Musharraf has challenged the civilian court’s right to try a former army chief, saying he is entitled to be dealt with by a military tribunal. He has also accused Prime Minister Nawaz Sharif, whom he ousted in a 1999 coup, of waging a “vendetta” and has asked for permission to go abroad for medical treatment, which has been refused. “We can call him again after deciding on the jurisdiction issue,” judge Arab said after declaring that he intended to formally indict Musharraf.
Musharraf arrived in the special court amid tight security but he was not indicted. He took the stance that the jurisdiction of the special court be decided prior to the indictment. Justice Faisal Arab remarked that according to the law the accused is charged on his presence in court. On this, Anwar Mansoor said that the applications regarding jurisdiction of special court to hear the case and other miscellaneous applications were pending before the court. He requested the court to give its verdict on these applications prior to indicting the accused.
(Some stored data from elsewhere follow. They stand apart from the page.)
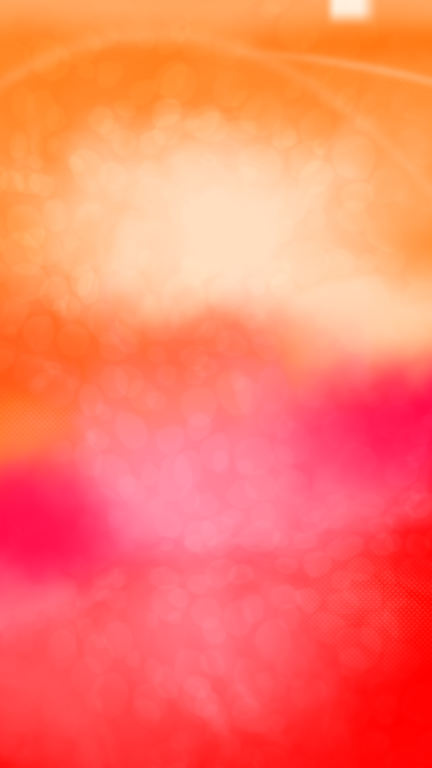
A WebGL 1 fragment shader for this background:

```glsl
precision highp float;
// Warm smoke backdrop: orange above, magenta and red below, with drifting
// cream and pink clouds. Noise-warped soft ellipses are layered over a slanted
// colour ramp, then puffs, folds and faint halftone dots add fine detail.

uniform vec2 u_resolution;

const vec3 ORANGE  = vec3(1.0, 0.52, 0.13);
const vec3 EMBER   = vec3(1.0, 0.31, 0.04);
const vec3 MAGENTA = vec3(1.0, 0.04, 0.29);
const vec3 RED     = vec3(1.0, 0.01, 0.01);
const vec3 CREAM   = vec3(1.0, 0.88, 0.77);
const vec3 PEACH   = vec3(1.0, 0.72, 0.50);
const vec3 PINK    = vec3(1.0, 0.54, 0.61);
const vec3 ROSE    = vec3(1.0, 0.60, 0.70);
const vec3 CORAL   = vec3(1.0, 0.36, 0.38);
const vec3 WHITE   = vec3(1.0, 0.97, 0.92);

const float ASPECT      = 0.5625; // width over height of the layout
const float RAMP_SLANT  = 0.18;   // rise of the lower colour bands
const float WARP        = 0.11;   // large bending of the clouds
const float EDGE_ROUGH  = 0.55;   // raggedness of the cloud edges
const float PUFF_SCALE  = 26.0;   // puffs per canvas height
const float PUFF_LIGHT  = 0.045;
const float DOT_COLUMNS = 80.0;
const float DOT_LIGHT   = 0.13;

float hash(vec2 p) {
  return fract(sin(dot(p, vec2(127.1, 311.7))) * 43758.5453);
}

float noise(vec2 p) {
  vec2 i = floor(p), f = fract(p);
  f = f * f * (3.0 - 2.0 * f);
  return mix(mix(hash(i), hash(i + vec2(1, 0)), f.x),
             mix(hash(i + vec2(0, 1)), hash(i + vec2(1, 1)), f.x), f.y);
}

float fbm(vec2 p) {
  float sum = 0.0, gain = 0.5;
  for (int i = 0; i < 5; i++) {
    sum += gain * noise(p);
    p = mat2(1.6, 1.2, -1.2, 1.6) * p + 7.3;
    gain *= 0.5;
  }
  return sum;
}

// Overlapping round puffs, one in each cell
float puffs(vec2 p) {
  float sum = 0.0;
  for (int y = -1; y <= 1; y++) {
    for (int x = -1; x <= 1; x++) {
      vec2 cell = floor(p) + vec2(x, y);
      vec2 centre = cell + vec2(hash(cell), hash(cell + 19.7));
      float radius = mix(0.3, 0.8, hash(cell + 41.3));
      sum += 1.0 - smoothstep(radius - 0.15, radius, length(p - centre));
    }
  }
  return sum;
}

// Soft ellipse: full inside, fading out past its radius
float cloud(vec2 p, vec2 centre, vec2 radius, float rough) {
  return 1.0 - smoothstep(0.15, 1.4, length((p - centre) / radius) + rough);
}

float band(float d, float width) {
  return exp(-d * d / (width * width));
}

void main() {
  vec2 uv = gl_FragCoord.xy / u_resolution;
  vec2 q = uv * vec2(ASPECT, 1.0);
  vec2 bend = vec2(fbm(q * 5.0), fbm(q * 5.0 + 31.0)) - 0.48;
  vec2 p = uv + bend * WARP * vec2(1.6, 1.0);
  float puff = puffs(q * PUFF_SCALE + bend * 2.0);
  float rough = (fbm(q * 11.0 + bend * 3.0) - 0.48) * EDGE_ROUGH
              - (puff - 1.0) * 0.025;

  // Slanted ramp from orange through magenta to red
  float depth = 1.0 - p.y + RAMP_SLANT * p.x;
  vec3 col = mix(ORANGE, MAGENTA, smoothstep(0.57, 0.69, depth));
  col = mix(col, RED, smoothstep(0.73, 0.90, depth));

  // Folds and the bright gap along the top
  float right = smoothstep(0.4, 0.9, uv.x);
  col = mix(col, PEACH, 0.65 * smoothstep(0.93, 1.0, uv.y + bend.y * 0.05));
  float crease = uv.y - 0.945 + 0.13 * pow(max(uv.x - 0.45, 0.0), 2.0);
  col = mix(col, vec3(1.0, 0.46, 0.06), 0.85 * right * band(uv.y - 0.942, 0.022));
  col = mix(col, PEACH, 0.6 * right * band(crease + 0.012, 0.007));
  col = mix(col, PEACH, 0.3 * band(uv.y - 0.955 + 0.5 * pow(uv.x - 0.36, 2.0), 0.012));
  float gap = smoothstep(0.75, 0.78, uv.x) * (1.0 - smoothstep(0.83, 0.88, uv.x));
  col = mix(col, WHITE, 0.9 * gap * smoothstep(0.963, 0.99, uv.y));

  // Upper cream cloud and the ember haze beneath it
  col = mix(col, EMBER, 0.95 * cloud(p, vec2(0.02, 0.54), vec2(0.50, 0.13), rough));
  col = mix(col, PEACH, 0.75 * cloud(p, vec2(0.55, 0.70), vec2(0.72, 0.23), rough));
  col = mix(col, CREAM, 0.95 * cloud(p, vec2(0.54, 0.71), vec2(0.46, 0.15), rough));
  col = mix(col, CREAM, 0.75 * cloud(p, vec2(0.86, 0.60), vec2(0.32, 0.09), rough));
  col = mix(col, EMBER, 0.75 * cloud(p, vec2(0.48, 0.555), vec2(0.30, 0.07), rough));
  col = mix(col, ORANGE, 0.45 * cloud(p, vec2(1.0, 0.70), vec2(0.13, 0.05), rough));

  // Lower pink clouds
  col = mix(col, PINK, 0.90 * cloud(p, vec2(0.52, 0.39), vec2(0.54, 0.20), rough));
  col = mix(col, ROSE, 0.65 * cloud(p, vec2(0.36, 0.35), vec2(0.26, 0.11), rough));
  col = mix(col, CORAL, 0.90 * cloud(p, vec2(0.25, 0.13), vec2(0.62, 0.15), rough));
  col = mix(col, PINK, 0.75 * cloud(p, vec2(0.52, 0.19), vec2(0.34, 0.11), rough));
  col = mix(col, PINK, 0.55 * cloud(p, vec2(0.02, 0.23), vec2(0.22, 0.06), rough));
  col = mix(col, MAGENTA, 0.80 * cloud(p, vec2(0.05, 0.315), vec2(0.24, 0.075), rough));
  col = mix(col, MAGENTA, 0.75 * cloud(p, vec2(1.02, 0.475), vec2(0.32, 0.08), rough));

  // Puff highlights, then halftone patches
  col += PUFF_LIGHT * (puff - 1.0) * vec3(0.0, 0.5, 0.5) * smoothstep(0.3, 0.6, fbm(q * 7.0));
  vec2 grid = q / ASPECT * DOT_COLUMNS * 6.2832;
  float dots = smoothstep(-0.2, 0.8, sin(grid.x) * sin(grid.y));
  float patches = cloud(p, vec2(0.88, 0.20), vec2(0.18, 0.07), rough)
                + cloud(p, vec2(0.04, 0.45), vec2(0.14, 0.04), rough)
                + 0.6 * cloud(p, vec2(0.92, 0.90), vec2(0.16, 0.04), rough);
  col = mix(col, PEACH, DOT_LIGHT * patches * (0.5 + dots));

  gl_FragColor = vec4(clamp(col, 0.0, 1.0), 1.0);
}
```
The special court said it would issue its verdict regarding shifting of the case from special court to military tribunal under Army Act and other miscellaneous applications. Musharraf has endured a torrid time since returning to Pakistan in March last year on an ill-fated mission to run in the general election. He was barred from contesting the vote.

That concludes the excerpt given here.